There are lots of different ways to make a character, but starting with a basic character concept will make building and roleplaying the character MUCH simpler in the long run. If you’re not sure where to start, then try going through your favorite books and movies to find a character you like… then use that as a base to create your D&D character. This site also features a lot of ideas and tips for building better characters. Check out our Character Creation articles.
6. Don’t hog the limelight
By design, each class has moments where they will shine. While it’s possible–and fun–to build a character outside of those areas, no matter how you slice it your character will have things that they’re REALLY good at and things where they’re mediocre. Could your fighter with a 10 charisma try and make a bluff check on a guard? Sure. But why not let your bard with the 16 charisma do it instead? Always share the spotlight. It not only makes for a more successful campaign, but no one wants to have to sit on the sidelines and watch the party fail because one person insisted on doing everything. After all, the more heads you have in the game, the better you’ll be able to execute plans.
7. D&D doesn’t have to be a fantasy setting
The base books for 5th Edition are set in the Forgotten Realms, but if you’re new to the world of roleplaying it may come as a surprise that there are other settings out there including steampunk, space opera, superheroes, and more. Currently, the options for 5th Edition are a little limited, but if you look back at earlier editions, the options become endless. Just make sure you read through the rules of each setting as some of them are not d20 based and will require a new rules set. If you want to stick within the current official Dungeons & Dragons world, check out the Guildmaster’s Guide to Ravnica, which is the universe used for Magic: The Gathering.
8. Understand different gaming styles
Dungeons and Dragons can be played any number of ways. You can have a roleplay heavy campaign with lots of intrigue and dialogue. There are ginormous dungeons that can encompass an entire campaign. You can solve every problem with judicious use of a fist or sword to the face.
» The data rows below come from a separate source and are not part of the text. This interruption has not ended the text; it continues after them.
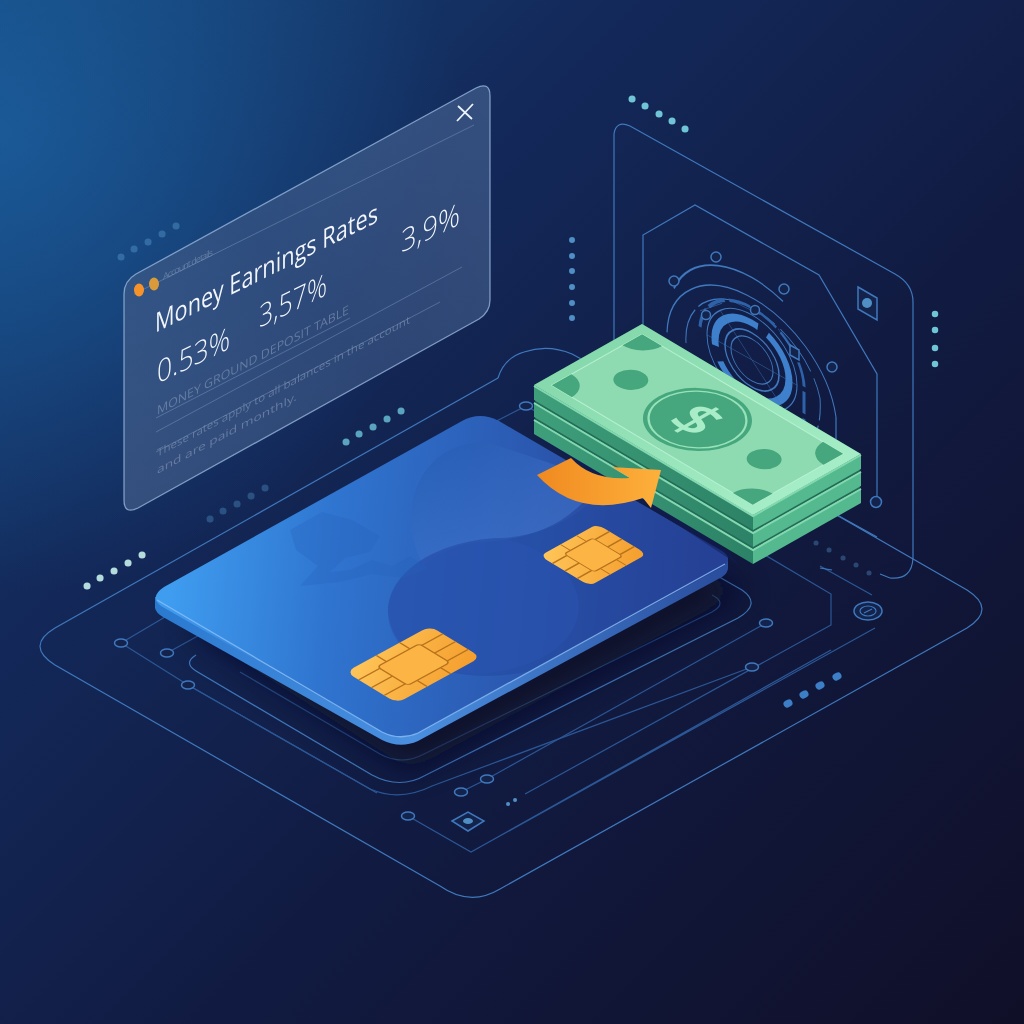
<!DOCTYPE html>
<html lang="en">
<head>
<meta charset="utf-8">
<title>Money Earnings Rates</title>
<style>
:root{
  --night:#10142f; --line:#3f78bd; --line-dim:#2b5796; --dot:#4f8fc4; --dot-bright:#6fc4d6;
  --amber:#fbad3a; --amber-deep:#c9781a; --mint:#97e3b9; --green:#46a67d; --green-deep:#2c8868;
}
html,body{margin:0;height:100%;overflow:hidden;background:var(--night)}
svg{display:block;width:1024px;height:1024px}
.trace{fill:none;stroke:var(--line);stroke-width:1.2}
.dim{stroke:var(--line-dim)}
.node{fill:#14234c;stroke:var(--line);stroke-width:1.5}
.panel-text{font-family:"Open Sans","Noto Sans",sans-serif;fill:#f2f6fc}
.small{fill:#8196b5;opacity:.65}
.rule{stroke:#8aa6cb;stroke-width:1;opacity:.4}
.dots{fill:none;stroke:var(--dot);stroke-width:7;stroke-linecap:round}
</style>
</head>
<body>
<svg viewBox="0 0 1024 1024" role="img" aria-label="Isometric bank card, stack of banknotes and earnings rates panel">
<defs>
  <linearGradient id="sky" x1="0" y1="0" x2="1" y2="1">
    <stop offset="0" stop-color="#164579"/><stop offset=".3" stop-color="#13295a"/><stop offset=".62" stop-color="#111a40"/><stop offset="1" stop-color="#100f28"/>
  </linearGradient>
  <radialGradient id="sky-glow" cx="0" cy=".13" r=".45">
    <stop offset="0" stop-color="#1c64a6" stop-opacity=".7"/><stop offset="1" stop-color="#1c64a6" stop-opacity="0"/>
  </radialGradient>
  <linearGradient id="glass" x1="0" y1="1" x2="1" y2="0">
    <stop offset="0" stop-color="#4b6590" stop-opacity=".6"/><stop offset=".5" stop-color="#3b5684" stop-opacity=".65"/><stop offset="1" stop-color="#4a6795" stop-opacity=".6"/>
  </linearGradient>
  <linearGradient id="card-face" gradientUnits="userSpaceOnUse" x1="170" y1="560" x2="710" y2="610">
    <stop offset="0" stop-color="#3f9df0"/><stop offset=".3" stop-color="#2f74cf"/><stop offset=".65" stop-color="#2b58b0"/><stop offset="1" stop-color="#29398a"/>
  </linearGradient>
  <linearGradient id="card-edge" gradientUnits="userSpaceOnUse" x1="155" y1="0" x2="728" y2="0">
    <stop offset="0" stop-color="#2a7ad0"/><stop offset=".45" stop-color="#4a8fe0"/><stop offset="1" stop-color="#2a4c9c"/>
  </linearGradient>
  <linearGradient id="blob" x1="0" y1="0" x2="1" y2="1">
    <stop offset="0" stop-color="#2257ad" stop-opacity=".6"/><stop offset="1" stop-color="#5587e0" stop-opacity=".45"/>
  </linearGradient>
  <linearGradient id="gold" x1="0" y1="0" x2="1" y2="1">
    <stop offset="0" stop-color="#ffc65a"/><stop offset="1" stop-color="#f49d2c"/>
  </linearGradient>
  <linearGradient id="arrow-fill" x1="0" y1="0" x2="1" y2="0">
    <stop offset="0" stop-color="#f08a20"/><stop offset="1" stop-color="#fdb03c"/>
  </linearGradient>
  <linearGradient id="bill-side" x1="0" y1="0" x2="1" y2="0">
    <stop offset="0" stop-color="#3f9f7b"/><stop offset="1" stop-color="#2c8266"/>
  </linearGradient>
  <linearGradient id="bill-top" x1="0" y1="0" x2="1" y2="0">
    <stop offset="0" stop-color="#86d9ac"/><stop offset="1" stop-color="#a5edc6"/>
  </linearGradient>
  <filter id="soft" x="-30%" y="-30%" width="160%" height="160%"><feGaussianBlur stdDeviation="16"/></filter>
  <clipPath id="card-clip"><path d="M164 587 L462 421Q480 411 499 421L722 551Q734 559 722 567L418 733Q400 741 382 732L161 606Q149 597 164 587Z"/></clipPath>
  <clipPath id="bill-clip"><rect x="9" y="9" width="202" height="92"/></clipPath>
  <g id="bundle">
    <path d="M534 385L753 515V530L534 400Z" fill="url(#bill-side)"/>
    <path d="M753 515L861 454V469L753 530Z" fill="#55b98f"/>
    <path d="M534 385L642 324L861 454L753 515Z" fill="#226b57"/>
    <path d="M534 386L753 516L861 455" fill="none" stroke="#83d9af" stroke-width="2"/>
  </g>
  <g id="chip">
    <rect width="100" height="60" rx="9" fill="url(#gold)"/>
    <g fill="none" stroke="#b8731c" stroke-width="1.6">
      <rect x="25" y="12" width="50" height="36" rx="4" fill="#fcb545"/>
      <path d="M0 15H25M0 30H25M0 45H25M75 15H100M75 30H100M75 45H100M36 0V12M64 0V12M36 48V60M64 48V60"/>
    </g>
  </g>
  <path id="dots-up" d="M0 0h.1M13-8h.1M27-15h.1M41-23h.1M55-31h.1"/>
  <path id="dots-down" d="M0 0h.1M13 7h.1M27 15h.1M40 22h.1M53 30h.1"/>
  <ellipse id="ring-node" class="node" rx="6.5" ry="4"/>
</defs>

<g id="backdrop">
  <rect width="1024" height="1024" fill="url(#sky)"/>
  <rect width="1024" height="1024" fill="url(#sky-glow)"/>
</g>

<g id="floor-circuit">
  <path class="trace" d="M498 378L55 628Q25 646 55 665L440 886Q470 907 500 889L967 628Q997 609 967 590L800 494"/>
  <path class="trace" d="M498 378Q504 358 524 352Q548 344 572 354L620 380"/>
  <path class="trace dim" d="M121 643L165 617M121 643L188 685L370 789Q400 802 432 786L752 667"/>
  <path class="trace dim" d="M167 653L205 632M188 685L377 793"/>
  <path class="trace" d="M196 655Q183 663 196 671L372 775Q400 790 426 775L738 618Q762 604 742 590L700 566"/>
  <path class="trace dim" d="M240 672L380 754Q402 766 424 754L712 612Q728 603 712 595"/>
  <path class="trace dim" d="M461 792L487 779L766 623M408 816L471 852L831 650M525 794L831 625V594L760 552M820 566L872 595M471 852L875 628"/>
  <path class="trace dim" d="M430 455L526 406L560 425"/>
  <use href="#ring-node" x="121" y="643"/><use href="#ring-node" x="167" y="653"/><use href="#ring-node" x="188" y="685"/>
  <use href="#ring-node" x="461" y="792"/><use href="#ring-node" x="487" y="779"/><use href="#ring-node" x="408" y="816"/>
  <use href="#ring-node" x="766" y="623"/><use href="#ring-node" x="752" y="667"/><use href="#ring-node" x="526" y="406"/>
  <ellipse class="node" cx="868" cy="611" rx="14" ry="9"/>
  <ellipse class="trace" cx="868" cy="611" rx="8" ry="5"/>
  <path class="trace" d="M864 613L872 609"/>
  <path class="node" d="M452 821L468 812L484 821L468 831Z"/>
  <ellipse cx="468" cy="821" rx="5" ry="3" fill="var(--dot)"/>
  <path d="M508 804h.1M515 800h.1" fill="none" stroke="var(--dot)" stroke-width="4" stroke-linecap="round"/>
  <path class="trace" d="M820 568L832 570"/>
</g>

<g id="wall-interface">
  <path class="trace" d="M614 360V134Q616 120 630 126L895 274Q913 284 913 302V558Q912 580 890 578L880 574" fill="#17306a" fill-opacity=".14"/>
  <path class="trace" d="M643 338V235L695 205L819 275L877 374V502M819 505L877 537"/>
  <g fill="none" stroke="var(--line)" transform="matrix(1 .56 0 1 752 360)">
    <path d="M-85 20A85 85 0 0 1 84 10V60" stroke-width="1.2"/>
    <path d="M-78 -28A82 82 0 0 1 31 -76" stroke-width="1.5"/>
    <path d="M-66 20A68 68 0 0 1 68 0Q70 30 58 50" stroke-width="1" stroke-dasharray="40 6"/>
    <path d="M-52 -4A52 52 0 0 1 52 4V40" stroke-width="3" stroke="#2d62a8" stroke-dasharray="22 5"/>
    <circle r="45" stroke-width="1"/>
    <circle r="37" stroke="#3e80cb" stroke-width="7" stroke-dasharray="96 14 70 10"/>
    <circle r="27" stroke-width="1.5"/><circle r="21" stroke-width="1"/>
    <path d="M-52 -20L-30 -40M-18 -48L8 -50M26 -46L46 -28M-45 0L45 0M-32 -32L32 32" stroke-width=".8" opacity=".6"/>
  </g>
  <g class="node">
    <circle cx="674" cy="281" r="5"/><circle cx="716" cy="257" r="5"/><circle cx="784" cy="289" r="5"/><circle cx="832" cy="367" r="5"/>
    <circle cx="706" cy="315" r="4.5"/><circle cx="755" cy="310" r="4.5"/><circle cx="876" cy="502" r="5.5"/>
    <path d="M790 345L799 350V360L790 355Z"/>
    <path d="M858 287L877 298V320L858 309Z"/>
  </g>
  <circle cx="867" cy="303" r="5" fill="var(--dot)"/>
</g>

<g id="dot-rows" class="dots">
  <use href="#dots-up" x="121" y="257" opacity=".5"/>
  <use href="#dots-up" x="346" y="442" stroke="#5aa4c0"/>
  <use href="#dots-up" x="210" y="519" opacity=".4"/>
  <use href="#dots-up" x="87" y="586" stroke="#b5dcdc"/>
  <use href="#dots-down" x="632" y="99" stroke="var(--dot-bright)"/>
  <use href="#dots-down" x="816" y="543" opacity=".4" stroke-width="5"/>
  <path d="M572 240v.1M572 256v.1M572 271v.1M572 287v.1M572 303v.1M572 318v.1" stroke-width="6"/>
  <path d="M935 314v.1M935 330v.1M935 348v.1M935 364v.1" stroke="var(--dot-bright)" stroke-width="6.5"/>
  <path d="M787 704l2-1M803 695l2-1M819 686l2-1M836 677l2-1" stroke="#3d7fc6"/>
</g>

<g id="rates-panel">
  <path d="M124 294Q124 281 136 274L476 88Q490 81 490 96V300Q490 312 479 319L138 508Q124 515 124 500Z" fill="url(#glass)" stroke="#9cbbe0" stroke-opacity=".75" stroke-width="1.3"/>
  <path class="rule" d="M134 294L474 125M156 432L462 267M156 418L350 318M156 452L440 302" fill="none"/>
  <path d="M457 121L473 104M458 106L472 119" stroke="#eef4fb" stroke-width="1.8"/>
  <ellipse cx="139" cy="290" rx="5" ry="6.5" fill="#f5932a"/><ellipse cx="154" cy="284" rx="5" ry="6.5" fill="#d99a3c"/>
  <g class="panel-text">
    <text class="small" transform="matrix(1 -.5 0 1 163 280)" font-size="9" textLength="50">Account details</text>
    <text transform="matrix(1 -.5 0 1 155 333)" font-size="27" textLength="223" lengthAdjust="spacingAndGlyphs">Money Earnings Rates</text>
    <text transform="matrix(1 -.49 0 1 157 384)" font-size="31" font-weight="300" textLength="73" lengthAdjust="spacingAndGlyphs">0.53%</text>
    <text transform="matrix(1 -.49 0 1 259 328)" font-size="31" font-weight="300" textLength="68" lengthAdjust="spacingAndGlyphs">3,57%</text>
    <text transform="matrix(1 -.49 0 1 401 253)" font-size="31" font-weight="300" textLength="59" lengthAdjust="spacingAndGlyphs">3,9%</text>
    <text class="small" transform="matrix(1 -.53 0 1 157 415)" font-size="12" textLength="192" lengthAdjust="spacingAndGlyphs">MONEY GROUND DEPOSIT TABLE</text>
    <text class="small" transform="matrix(1 -.53 0 1 157 457)" font-size="10.5" textLength="253" lengthAdjust="spacingAndGlyphs">These rates apply to all balances in the account</text>
    <text class="small" transform="matrix(1 -.53 0 1 157 474)" font-size="10.5" textLength="140" lengthAdjust="spacingAndGlyphs">and are paid monthly.</text>
  </g>
</g>

<g id="bank-card">
  <path d="M190 628L480 470L745 590L410 770Z" fill="#070b22" opacity=".75" filter="url(#soft)"/>
  <path d="M155 597V608Q156 613 163 617L382 740Q400 749 418 741L722 577Q728 573 728 568V557Z" fill="url(#card-edge)"/>
  <g clip-path="url(#card-clip)">
    <path d="M140 400H740V750H140Z" fill="url(#card-face)"/>
    <path d="M412 530C405 480 440 438 490 443L600 480C570 530 520 540 480 542C455 544 435 555 424 566Q414 550 412 530Z" fill="url(#blob)"/>
    <path d="M388 612C388 570 440 540 500 538C550 536 590 510 610 480L760 560L560 660C500 690 395 680 388 612Z" fill="#2348a0" opacity=".5"/>
    <path d="M500 538C560 550 590 590 575 625C560 660 500 680 450 672C410 662 388 640 388 612C390 572 440 540 500 538Z" fill="#2a55b2" opacity=".5"/>
    <path d="M290 530L322 512L352 520L380 536L370 552L345 558L330 572L350 570L372 560L392 566L410 556L428 568L404 578L372 574L340 582L300 586L318 566L296 550Z" fill="#2560bb" opacity=".3"/>
  </g>
  <path d="M157 600L382 732Q400 741 418 733L725 564" fill="none" stroke="#8cc0f6" stroke-width="1.3" opacity=".8"/>
  <use href="#chip" transform="matrix(.84 -.46 .85 .52 346 672)"/>
  <use href="#chip" transform="matrix(.57 -.32 .83 .5 540 556)"/>
</g>

<g id="banknotes">
  <path d="M540 440L640 500L740 566L728 552L600 450Z" fill="#111d55" opacity=".5"/>
  <use href="#bundle" y="34"/><use href="#bundle" y="17"/><use href="#bundle"/>
  <g transform="matrix(.995 .591 .982 -.555 534 385)">
    <rect width="220" height="110" fill="url(#bill-top)"/>
    <rect x="9" y="9" width="202" height="92" fill="#8edbb2" stroke="#b9f2d2" stroke-width="1"/>
    <g fill="var(--green)" clip-path="url(#bill-clip)">
      <circle cx="9" cy="9" r="20"/><circle cx="211" cy="9" r="20"/><circle cx="9" cy="101" r="20"/><circle cx="211" cy="101" r="20"/>
    </g>
    <circle cx="43" cy="55" r="12.5" fill="var(--green)"/><circle cx="177" cy="55" r="12.5" fill="var(--green)"/>
    <circle cx="110" cy="55" r="39" fill="var(--green)"/>
    <circle cx="110" cy="55" r="35" fill="none" stroke="var(--mint)" stroke-width="1.6"/>
    <text transform="translate(110 36) scale(1 -1)" text-anchor="middle" font-family="'Open Sans',sans-serif" font-weight="600" font-size="52" fill="#a8edc8">$</text>
  </g>
</g>

<path id="transfer-arrow" d="M537 475L571 458Q592 481 630 478L612 467L661 470L651 508L643 498Q578 520 537 475Z" fill="url(#arrow-fill)"/>
</svg>
</body>
</html>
The game can be extremely serious with the fate of the world on the line, or it can be absolutely ridiculous with funny or weird events and randomness that makes no real sense. Like an entire city filled with llamas wearing feathered hats.
No matter how the game is played, it’s important for all players to have the same expectations. So if your DM doesn’t verbalize it, make sure you have an honest discussion with your group ahead of time and make sure everyone can have fun. Not every person is going to enjoy the same kind of campaign, and that’s okay, but you’ll have more fun with a group that wants the same kind of game that you do. At the end of the day, there isn’t really a wrong way to play Dungeons & Dragons and the important thing is that you have fun.
Have other tips or things you wish you’d known before starting the game? Leave a comment below and share it with us! If you’re looking for more articles, then check out our Archive, or head back to the Homepage for the most recent articles. New to the site? Check out our D&D Basics page for more articles to help new players get started!